HILOBROW: They’re repositioned. In the way that, ever since Reagan, what had been considered issues at the center were shifted to the left, and what had been far-right was moved to the center, with all light refracting around this one guy.
FERRY: He’s a great example of someone who reframed the conversation in such a dramatic way that the entire bubble of the country was inexorably shifted; whether you liked it or not, everything was now seen through this new lens.
HILOBROW: Speaking of personal ambition, Ryan, when you were doing all of this running for student office and manipulating elections, were you at the time interested in politics, or just the kind of platform you now have as comedian, writer, etc.?
HUNTER: No, I wanted to get on stage and do speeches and sort of monopolize the amount of attention I could get as a 17-year-old crazyperson. [laughs]
FERRY: You were sort of a prankster.
HUNTER: That’s true; I surmised that there was this prison mentality, so I just wanted to make highschool as fun as it possibly could be, and I think you see that in Tyler to some degree. Because, it’s kind of like, if people are going to school and they’re miserable, that’s not really a kingdom worth ruling over.
In my mind, he isn’t someone who imagines himself going off and running for Congress and one day becoming President, because he’s not even thinking of that outside world; to him, he already has become President. There is no plan to do anything outside those four walls.
He actually wants everything to matter to everyone else, and he wants everyone to be, y’know…exited to go to highschool every day [laughs], whereas I don’t think [Principal Helfrick] cares; she wants everyone to be… productive, and…

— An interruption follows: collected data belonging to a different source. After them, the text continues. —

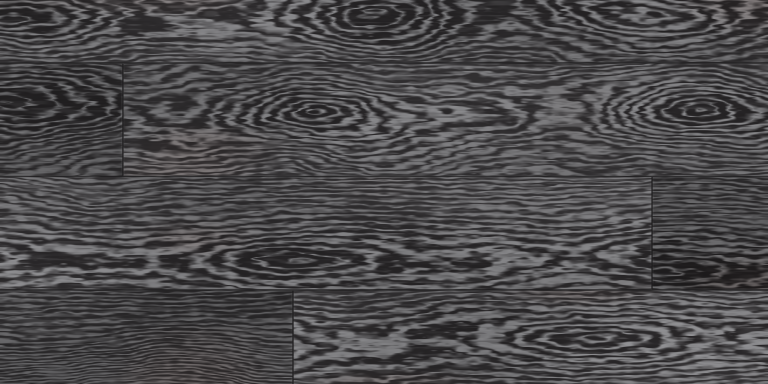
Write a WebGL 2 fragment shader that draws this texture.

```glsl
#version 300 es
precision highp float;
uniform vec2 u_resolution;
out vec4 fragColor;

// Lengths are fractions of the canvas height; vec4 entries run from bottom row to top row
#define PLANK_HEIGHT 0.2955
#define ROW_SHIFT 0.0505
#define JOINTS vec4(0.763, 1.698, 0.32, 9.0)
#define HEARTS vec4(0.54, 0.27, 0.55, 0.42)
#define EYES vec4(1.56, 0.8, 0.72, 0.86)
#define SHORT_HEARTS vec4(1.4, 0.22, 0.62, 0.5)
#define SHORT_EYES vec4(0.3, 1.74, 0.06, 0.0)
#define FIGURE vec4(0.065, 0.055, 0.10, 0.09)
#define EYE_GAP 1.0
#define RING_DENSITY 54.0
#define SEAM_WIDTH 0.004

const float PI = 3.14159;
const vec3 DARK_STAIN = vec3(0.135, 0.127, 0.133);
const vec3 PALE_GRAIN = vec3(0.515, 0.515, 0.525);
const vec3 SEAM_COLOR = vec3(0.11, 0.105, 0.11);

float hash(vec2 p) {
    vec3 q = fract(p.xyx * 0.1031);
    q += dot(q, q.yzx + 33.33);
    return fract((q.x + q.y) * q.z);
}

float noise(vec2 p) {
    vec2 cell = floor(p), f = fract(p);
    f = f * f * (3.0 - 2.0 * f);
    float low = mix(hash(cell), hash(cell + vec2(1, 0)), f.x);
    float high = mix(hash(cell + vec2(0, 1)), hash(cell + vec2(1, 1)), f.x);
    return mix(low, high, f.y);
}

// Noise centred on zero, stretched along the grain
float grainNoise(vec2 p, vec2 scale, float seed) {
    return noise(p * scale + seed) - 0.5;
}

// Distance from the heart of the trunk, cut lengthwise at a wavering depth
float trunkRadius(vec2 p, vec2 eye, float figure, float seed) {
    float along = p.x - eye.x + 0.4 * grainNoise(p, vec2(1.9, 1.0), seed);
    float depth = figure * sin(PI * along / EYE_GAP);
    float across = p.y - eye.y + 0.04 * grainNoise(p, vec2(2.6, 3.0), seed + 7.0);
    float radius = length(vec2(across, depth));
    float warp = 0.55 * grainNoise(p, vec2(4.0, 10.0), seed + 13.0);
    warp += 0.15 * grainNoise(p, vec2(12.0, 32.0), seed + 29.0);
    return radius + figure * warp;
}

void main() {
    vec2 p = gl_FragCoord.xy / u_resolution.y;
    float pixel = 1.0 / u_resolution.y;

    // Plank layout: one joint at most in each row
    float v = (p.y + ROW_SHIFT) / PLANK_HEIGHT;
    float rowId = floor(v);
    int row = int(clamp(rowId, 0.0, 3.0));
    float joint = JOINTS[row];
    bool shortPlank = (p.x < joint) == (joint < 1.0);
    float heart = shortPlank ? SHORT_HEARTS[row] : HEARTS[row];
    float eyeX = shortPlank ? SHORT_EYES[row] : EYES[row];
    float seed = rowId * 17.0 + (shortPlank ? 71.0 : 3.0);

    // Growth rings, closer together away from the heart
    vec2 eye = vec2(eyeX, (rowId + heart) * PLANK_HEIGHT - ROW_SHIFT);
    float radius = trunkRadius(p, eye, FIGURE[row], seed);
    float rings = RING_DENSITY * radius + 75.0 * radius * abs(radius);

    // Fibres step the ring edges sideways and shred them into dashes
    float fibre = grainNoise(p, vec2(30.0, 150.0), seed);
    float dash = grainNoise(p, vec2(55.0, 230.0), seed + 5.0);
    float wave = abs(fract(rings + 0.55 * fibre) * 2.0 - 1.0);
    float straight = smoothstep(0.04, 0.15, radius);
    float patchiness = grainNoise(p, vec2(3.0, 9.0), seed + 53.0);
    float level = 0.55 + 0.3 * patchiness + 0.25 * smoothstep(0.06, 0.0, radius);
    float softness = 0.34 + min(0.6 * fwidth(rings), 0.3);
    float pale = smoothstep(level - softness, level + softness, wave + 0.4 * dash);
    pale = mix(0.43, pale, mix(0.94, 0.68, straight));

    // Dark pores on the pale bands, pale flecks on the stain
    float pore = smoothstep(0.05, 0.40, grainNoise(p, vec2(24.0, 190.0), seed + 61.0));
    float fleck = smoothstep(0.05, 0.42, grainNoise(p, vec2(20.0, 170.0), seed + 83.0));
    pale = mix(pale, 0.12, mix(0.3, 0.55, straight) * pore);
    pale = mix(pale, 0.68, mix(0.22, 0.45, straight) * fleck);
    vec3 color = mix(DARK_STAIN, PALE_GRAIN, pale);

    // Uneven finish: broad tone, warm stain, plank tone
    float tone = 1.01 + 0.2 * grainNoise(p, vec2(1.7, 4.0), seed + 97.0) + 0.12 * dash;
    tone *= shortPlank ? 0.84 : 0.97 + 0.06 * hash(vec2(seed, 2.0));
    float warmth = smoothstep(0.1, 0.45, grainNoise(p, vec2(2.0, 8.0), seed + 31.0));
    color *= tone * mix(vec3(1.0), vec3(1.02, 0.97, 0.95), warmth);

    // Seams with a faint worn edge
    float rowEdge = abs(v - round(v)) * PLANK_HEIGHT;
    float edge = min(rowEdge, abs(p.x - joint));
    float halfSeam = 0.5 * SEAM_WIDTH;
    float worn = smoothstep(3.0 * halfSeam, halfSeam, edge) * (0.5 + fibre);
    color = mix(color, PALE_GRAIN * 0.8, 0.3 * worn);
    float seam = 1.0 - smoothstep(halfSeam - 0.5 * pixel, halfSeam + 0.5 * pixel, edge);
    color = mix(color, SEAM_COLOR, 0.7 * seam);

    fragColor = vec4(color, 1.0);
}
```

FERRY: She wants them to think beyond highschool. There’s no reason why you can’t have both; think about the future but also allow for freedom and fun in the meantime, and I think that push-pull dynamic is really essential to the conflict that’s central to the show, in order for us to have the most fun with it.
HILOBROW: The conflicts are mapped out well, with these nation-states of after-school clubs and athletes and computer wonks…
HUNTER: We definitely did look at them less as social cliques and more like tribes with ancient grievances against each other.
FERRY: Early on, I said “I want the ‘cool table’ to be like the Gaza Strip” [laughs] — that’s why you hear a lot of this, sort-of Arabic-inspired music in that episode, because I want it to feel like these historical, ancient enemies, the athletes and the smart kids, have been warring over this tiny piece of real estate for centuries, and it’s when you elevate it to that level is when it gets really funny, because, y’know, we’re also talking about, a lunch table. [laughs]
HILOBROW: Is there anything we haven’t covered?
FERRY: The only thing I will say is this: You can download and watch the show for free, and you don’t need to be a Verizon subscriber to get the go90 app. [laughs] That’s what I get asked more than anything else.
HILOBROW: Thank you; which content is proprietary and which is free is one of the most pressing questions of our times!
New episodes of Mr. Student Body President are streaming every Thursday here.
MORE POSTS by ADAM McGOVERN: Adam’s PANEL ZERO (comics-related Q&As, 2018 monthly) | Adam’s THIS: column (2016–2017 weekly) | PEOPLE YOU MEET IN HELL, a 5-part series about characters in McGovern’s and Paolo Leandri’s comic Nightworld | Two IDORU JONES comics by McGovern and Paolo Leandri | BOWIEOLOGY: Celebrating 50 years of Bowie | ODD ABSURDUM: How Felix invented the 21st century self | CROM YOUR ENTHUSIASM: C.L. Moore’s JIREL OF JOIRY stories | KERN YOUR ENTHUSIASM: Data 70 | HERC YOUR ENTHUSIASM: “Freedom” | KIRK YOUR ENTHUSIASM: Captain Camelot | KIRB YOUR ENTHUSIASM: Full Fathom Five | A 5-part series on Jack Kirby’s Fourth World mythos | Reviews of Annie Nocenti’s comics Katana, Catwoman, Klarion, and Green Arrow | The curated series FANCHILD | To see all of Adam’s posts, including HiLo Hero items on Lilli Carré, Judy Garland, Wally Wood, and others: CLICK HERE